■ Exercise directions ■
Please return each entry in the listing exactly.

──────

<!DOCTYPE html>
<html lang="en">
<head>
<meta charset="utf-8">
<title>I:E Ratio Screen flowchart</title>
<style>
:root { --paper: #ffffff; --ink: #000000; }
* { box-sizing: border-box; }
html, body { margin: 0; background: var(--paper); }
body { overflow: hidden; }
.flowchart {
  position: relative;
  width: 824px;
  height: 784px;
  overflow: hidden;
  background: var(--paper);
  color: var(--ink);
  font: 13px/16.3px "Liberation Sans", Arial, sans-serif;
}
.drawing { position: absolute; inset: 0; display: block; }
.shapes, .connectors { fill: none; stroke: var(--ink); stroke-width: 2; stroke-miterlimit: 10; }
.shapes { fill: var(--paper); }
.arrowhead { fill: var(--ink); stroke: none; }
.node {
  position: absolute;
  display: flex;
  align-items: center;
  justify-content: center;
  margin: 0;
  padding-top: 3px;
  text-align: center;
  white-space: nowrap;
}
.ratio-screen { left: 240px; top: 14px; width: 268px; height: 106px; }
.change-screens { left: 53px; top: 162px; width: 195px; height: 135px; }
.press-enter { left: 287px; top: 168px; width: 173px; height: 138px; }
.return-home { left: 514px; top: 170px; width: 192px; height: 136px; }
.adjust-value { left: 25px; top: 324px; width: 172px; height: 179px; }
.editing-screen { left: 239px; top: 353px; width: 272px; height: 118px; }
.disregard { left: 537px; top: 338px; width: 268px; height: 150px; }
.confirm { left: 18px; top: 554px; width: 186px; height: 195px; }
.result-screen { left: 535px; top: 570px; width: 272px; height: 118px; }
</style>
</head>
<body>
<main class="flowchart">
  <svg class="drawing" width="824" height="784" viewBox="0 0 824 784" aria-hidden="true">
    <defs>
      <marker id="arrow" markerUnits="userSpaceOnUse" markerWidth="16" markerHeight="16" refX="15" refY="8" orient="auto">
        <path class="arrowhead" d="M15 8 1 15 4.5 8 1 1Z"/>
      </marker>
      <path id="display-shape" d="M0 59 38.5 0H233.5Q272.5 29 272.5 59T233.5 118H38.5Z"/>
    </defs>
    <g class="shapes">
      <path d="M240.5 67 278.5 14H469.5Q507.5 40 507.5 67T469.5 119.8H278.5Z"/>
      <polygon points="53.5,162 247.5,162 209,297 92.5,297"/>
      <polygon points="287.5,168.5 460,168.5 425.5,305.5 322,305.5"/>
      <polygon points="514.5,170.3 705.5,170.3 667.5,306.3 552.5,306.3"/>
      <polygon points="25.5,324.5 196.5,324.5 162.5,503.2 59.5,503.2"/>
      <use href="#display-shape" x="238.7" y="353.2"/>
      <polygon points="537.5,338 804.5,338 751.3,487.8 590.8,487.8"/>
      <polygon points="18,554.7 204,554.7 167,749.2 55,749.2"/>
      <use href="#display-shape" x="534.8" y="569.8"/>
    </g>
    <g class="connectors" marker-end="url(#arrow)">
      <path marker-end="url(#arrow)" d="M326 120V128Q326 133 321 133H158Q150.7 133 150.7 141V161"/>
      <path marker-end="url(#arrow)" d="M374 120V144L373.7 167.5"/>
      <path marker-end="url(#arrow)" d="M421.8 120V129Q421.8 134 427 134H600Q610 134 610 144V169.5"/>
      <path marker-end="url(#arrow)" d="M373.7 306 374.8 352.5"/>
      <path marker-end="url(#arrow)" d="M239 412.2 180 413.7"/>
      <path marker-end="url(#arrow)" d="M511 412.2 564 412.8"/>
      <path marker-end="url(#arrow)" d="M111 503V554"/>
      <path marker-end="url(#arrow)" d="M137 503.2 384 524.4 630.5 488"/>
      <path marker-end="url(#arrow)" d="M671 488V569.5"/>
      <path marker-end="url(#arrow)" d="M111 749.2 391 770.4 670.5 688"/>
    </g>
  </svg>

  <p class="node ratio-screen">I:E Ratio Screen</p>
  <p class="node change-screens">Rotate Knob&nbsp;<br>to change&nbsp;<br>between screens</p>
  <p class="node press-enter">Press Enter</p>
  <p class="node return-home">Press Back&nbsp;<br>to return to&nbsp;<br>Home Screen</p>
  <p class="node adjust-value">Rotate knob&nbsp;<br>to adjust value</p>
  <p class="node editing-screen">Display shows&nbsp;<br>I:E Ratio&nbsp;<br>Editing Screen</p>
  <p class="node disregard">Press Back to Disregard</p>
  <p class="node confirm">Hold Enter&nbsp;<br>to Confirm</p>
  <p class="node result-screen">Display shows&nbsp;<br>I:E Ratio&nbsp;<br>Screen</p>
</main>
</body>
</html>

──────

■ The answer ■
<!DOCTYPE html>
<html lang="en">
<head>
<meta charset="utf-8">
<title>I:E Ratio Screen flowchart</title>
<style>
:root { --paper: #ffffff; --ink: #000000; }
* { box-sizing: border-box; }
html, body { margin: 0; background: var(--paper); }
body { overflow: hidden; }
.flowchart {
  position: relative;
  width: 824px;
  height: 784px;
  overflow: hidden;
  background: var(--paper);
  color: var(--ink);
  font: 13px/16.3px "Liberation Sans", Arial, sans-serif;
}
.drawing { position: absolute; inset: 0; display: block; }
.shapes, .connectors { fill: none; stroke: var(--ink); stroke-width: 2; stroke-miterlimit: 10; }
.shapes { fill: var(--paper); }
.arrowhead { fill: var(--ink); stroke: none; }
.node {
  position: absolute;
  display: flex;
  align-items: center;
  justify-content: center;
  margin: 0;
  padding-top: 3px;
  text-align: center;
  white-space: nowrap;
}
.ratio-screen { left: 240px; top: 14px; width: 268px; height: 106px; }
.change-screens { left: 53px; top: 162px; width: 195px; height: 135px; }
.press-enter { left: 287px; top: 168px; width: 173px; height: 138px; }
.return-home { left: 514px; top: 170px; width: 192px; height: 136px; }
.adjust-value { left: 25px; top: 324px; width: 172px; height: 179px; }
.editing-screen { left: 239px; top: 353px; width: 272px; height: 118px; }
.disregard { left: 537px; top: 338px; width: 268px; height: 150px; }
.confirm { left: 18px; top: 554px; width: 186px; height: 195px; }
.result-screen { left: 535px; top: 570px; width: 272px; height: 118px; }
</style>
</head>
<body>
<main class="flowchart">
  <svg class="drawing" width="824" height="784" viewBox="0 0 824 784" aria-hidden="true">
    <defs>
      <marker id="arrow" markerUnits="userSpaceOnUse" markerWidth="16" markerHeight="16" refX="15" refY="8" orient="auto">
        <path class="arrowhead" d="M15 8 1 15 4.5 8 1 1Z"/>
      </marker>
      <path id="display-shape" d="M0 59 38.5 0H233.5Q272.5 29 272.5 59T233.5 118H38.5Z"/>
    </defs>
    <g class="shapes">
      <path d="M240.5 67 278.5 14H469.5Q507.5 40 507.5 67T469.5 119.8H278.5Z"/>
      <polygon points="53.5,162 247.5,162 209,297 92.5,297"/>
      <polygon points="287.5,168.5 460,168.5 425.5,305.5 322,305.5"/>
      <polygon points="514.5,170.3 705.5,170.3 667.5,306.3 552.5,306.3"/>
      <polygon points="25.5,324.5 196.5,324.5 162.5,503.2 59.5,503.2"/>
      <use href="#display-shape" x="238.7" y="353.2"/>
      <polygon points="537.5,338 804.5,338 751.3,487.8 590.8,487.8"/>
      <polygon points="18,554.7 204,554.7 167,749.2 55,749.2"/>
      <use href="#display-shape" x="534.8" y="569.8"/>
    </g>
    <g class="connectors" marker-end="url(#arrow)">
      <path marker-end="url(#arrow)" d="M326 120V128Q326 133 321 133H158Q150.7 133 150.7 141V161"/>
      <path marker-end="url(#arrow)" d="M374 120V144L373.7 167.5"/>
      <path marker-end="url(#arrow)" d="M421.8 120V129Q421.8 134 427 134H600Q610 134 610 144V169.5"/>
      <path marker-end="url(#arrow)" d="M373.7 306 374.8 352.5"/>
      <path marker-end="url(#arrow)" d="M239 412.2 180 413.7"/>
      <path marker-end="url(#arrow)" d="M511 412.2 564 412.8"/>
      <path marker-end="url(#arrow)" d="M111 503V554"/>
      <path marker-end="url(#arrow)" d="M137 503.2 384 524.4 630.5 488"/>
      <path marker-end="url(#arrow)" d="M671 488V569.5"/>
      <path marker-end="url(#arrow)" d="M111 749.2 391 770.4 670.5 688"/>
    </g>
  </svg>

  <p class="node ratio-screen">I:E Ratio Screen</p>
  <p class="node change-screens">Rotate Knob&nbsp;<br>to change&nbsp;<br>between screens</p>
  <p class="node press-enter">Press Enter</p>
  <p class="node return-home">Press Back&nbsp;<br>to return to&nbsp;<br>Home Screen</p>
  <p class="node adjust-value">Rotate knob&nbsp;<br>to adjust value</p>
  <p class="node editing-screen">Display shows&nbsp;<br>I:E Ratio&nbsp;<br>Editing Screen</p>
  <p class="node disregard">Press Back to Disregard</p>
  <p class="node confirm">Hold Enter&nbsp;<br>to Confirm</p>
  <p class="node result-screen">Display shows&nbsp;<br>I:E Ratio&nbsp;<br>Screen</p>
</main>
</body>
</html>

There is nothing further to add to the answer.